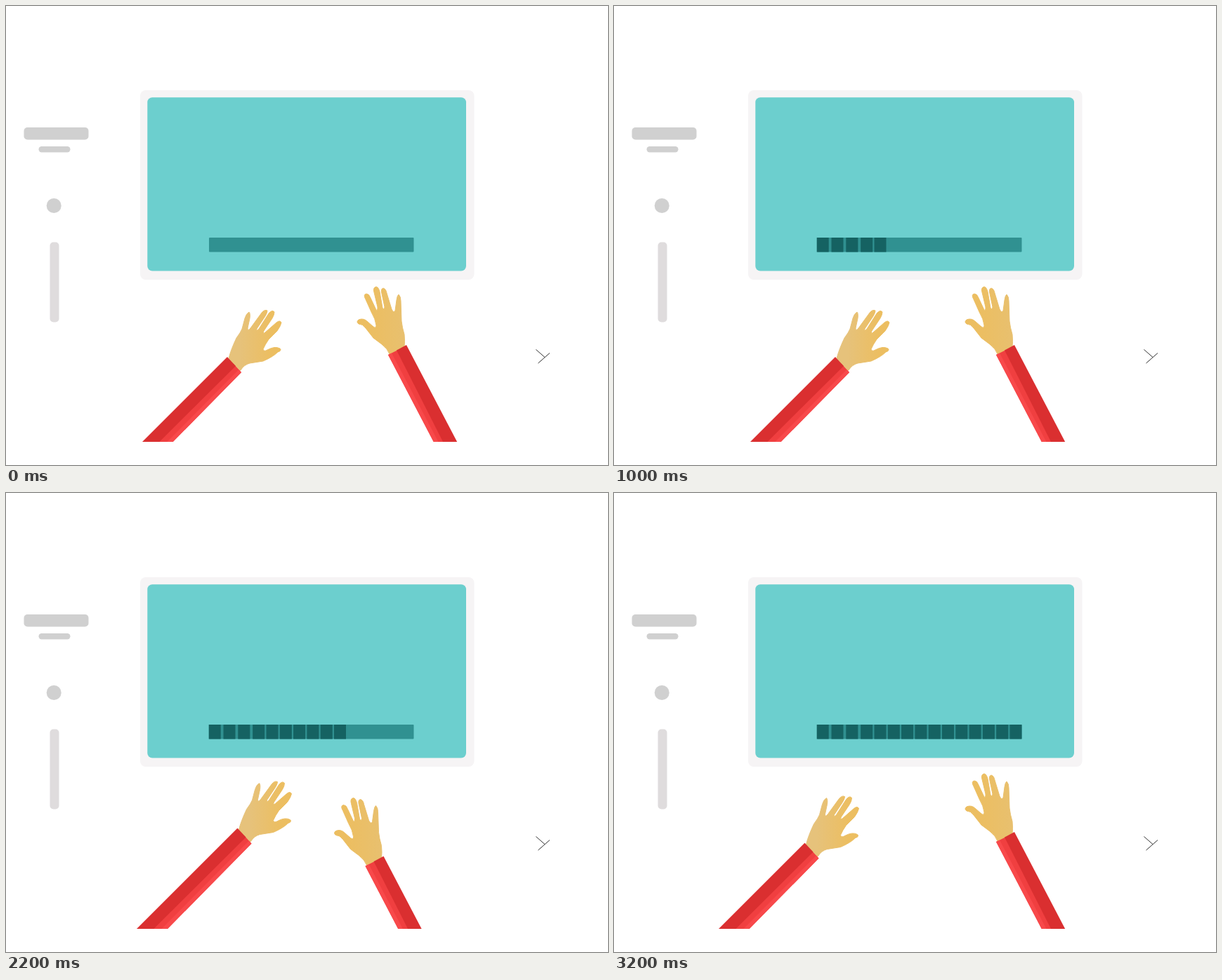
Recreate the animation shown at these times as an HTML page. Size 857 px wide and 654 px high, loop 3400 ms.

```html
<!DOCTYPE html>
<html lang="en">
<head>
<meta charset="utf-8">
<title>Typing hands</title>
<style>
  html, body { margin: 0; width: 100%; height: 100%; overflow: hidden; background: #fff; }
  svg { display: block; width: 100%; height: 100%; }
  .hand { stroke-linejoin: round; stroke-width: 1; }
</style>
</head>
<body>
<svg viewBox="0 0 857 654">
  <defs>
    <clipPath id="desk"><rect width="857" height="621"/></clipPath>
    <linearGradient id="skinL"><stop offset=".2" stop-color="#e6c27b"/><stop offset=".8" stop-color="#ecbe61"/></linearGradient>
    <linearGradient id="skinR"><stop offset=".3" stop-color="#ecbe61"/><stop offset="1" stop-color="#e8c06f"/></linearGradient>
  </defs>

  <g fill="#d0d0d0">
    <rect x="25.5" y="173" width="92" height="17.5" rx="5"/>
    <rect x="46.5" y="200" width="45" height="8.5" rx="4.2"/>
    <circle cx="68.2" cy="284.5" r="10.5"/>
    <rect x="62.5" y="336.5" width="13" height="114" rx="5" fill="#dfdcdd"/>
  </g>

  <rect x="191" y="120" width="475.500" height="270" rx="8" fill="#f6f4f5"/>
  <rect x="201.300" y="130.300" width="453.700" height="247.200" rx="7" fill="#6ccfce"/>
  <rect x="289" y="330" width="291.500" height="20.500" rx="1" fill="#309191"/>
  <g id="blocks" fill="#156262"></g>

  <path d="M754.500 489.500L767 500.500M774 494.500L757.500 509" stroke="#333" fill="none"/>

  <g clip-path="url(#desk)">
    <g id="left">
      <path class="hand" fill="url(#skinL)" stroke="url(#skinL)" d="M317 502Q320 490 328 473Q334 465 336 460L340 445Q342 438 346 436Q348 438 347 445L344 459
        Q344 464 348 459L364 437Q368 432 372 434Q372 437 369 442L357 460Q356 464 360 460L374 438Q379 432 382 436Q382 440 379 445L367 463
        Q365 468 369 465L385 451Q390 447 392 451Q391 456 386 463L374 475Q369 482 366 489Q367 493 372 490Q383 484 390 488Q393 491 387 493
        Q380 500 366 506L347 509Q339 511 334 519L328 520Z"/>
      <path fill="#f03f40" d="M324 510L335 522L160 700H139Z"/>
      <path fill="#f8494b" d="M331.500 518L335 522L160 700H151Z"/>
      <path fill="#da2f30" d="M315 500L327 513L139 700H115Z"/>
    </g>
    <g id="right">
      <path class="hand" fill="url(#skinR)" stroke="url(#skinR)" d="M546 496Q543 488 535 482L523 473L512 459Q508 453 502 453Q498 450 502 447Q509 444 515 450L523 457
        Q527 460 527 455Q526 446 520 436L512 418Q508 411 513 410Q517 410 519 416L527 433Q529 435 529 429L524 408Q522 401 527 400
        Q530 400 532 407L536 430Q538 434 539 429L535 410Q533 403 537 402Q541 403 542 409L549 432Q552 438 554 434L556 419
        Q557 412 559 411Q562 414 562 420L563 449Q564 458 567 468Q568 478 567 486L558 497Z"/>
      <path fill="#f03f40" d="M544 497L558 490L673 700H650Z"/>
      <path fill="#f8494b" d="M544 497L549 494.500L657 700H650Z"/>
      <path fill="#da2f30" d="M556 490.500L570 483L683.500 700H662Z"/>
    </g>
  </g>
</svg>
<script>
const STEP = 200, STEPS = 17, BLOCKS = 15;
const $ = id => document.getElementById(id);

// Offsets from the resting pose, keyed by step.
const leftTaps = { 8: [-27, -1], 11: [14.5, -22.5], 12: [20, 0], 16: [-43.5, -1.5] };
const rightTaps = {
  1: [-20, 17], 4: [54, 0], 8: [0, 8], 9: [-26.5, 34],
  11: [-32.5, 34.5], 12: [-29.5, 34], 15: [-12, 14]
};

const blocks = Array.from({ length: BLOCKS }, (_, i) => {
  const rect = document.createElementNS("http://www.w3.org/2000/svg", "rect");
  const x = i < 3 ? 288.7 + 20.8 * i : 351.2 + 19.3 * (i - 3);
  const attrs = { x, y: 330, width: 17, height: 20.5 };
  for (const name in attrs) rect.setAttribute(name, attrs[name]);
  return $("blocks").appendChild(rect);
});

// The bar stalls at steps 8 and 16 and gains two blocks at step 14.
const filled = step => Math.min(BLOCKS, step - (step >= 8) + (step >= 14));

const place = (id, taps, step) =>
  $(id).setAttribute("transform", `translate(${taps[step] || [0, 0]})`);

let start;
function draw(now) {
  start ??= now;
  const step = Math.floor((now - start) / STEP) % STEPS;
  const count = filled(step);
  blocks.forEach((b, i) => b.setAttribute("visibility", i < count ? "visible" : "hidden"));
  place("left", leftTaps, step);
  place("right", rightTaps, step);
  requestAnimationFrame(draw);
}
requestAnimationFrame(draw);
</script>
</body>
</html>
```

▶ [About this task] Pick every line containing the word "desk" out of the material, and copy those lines.

▶ [Your response]
    <clipPath id="desk"><rect width="857" height="621"/></clipPath>
  <g clip-path="url(#desk)">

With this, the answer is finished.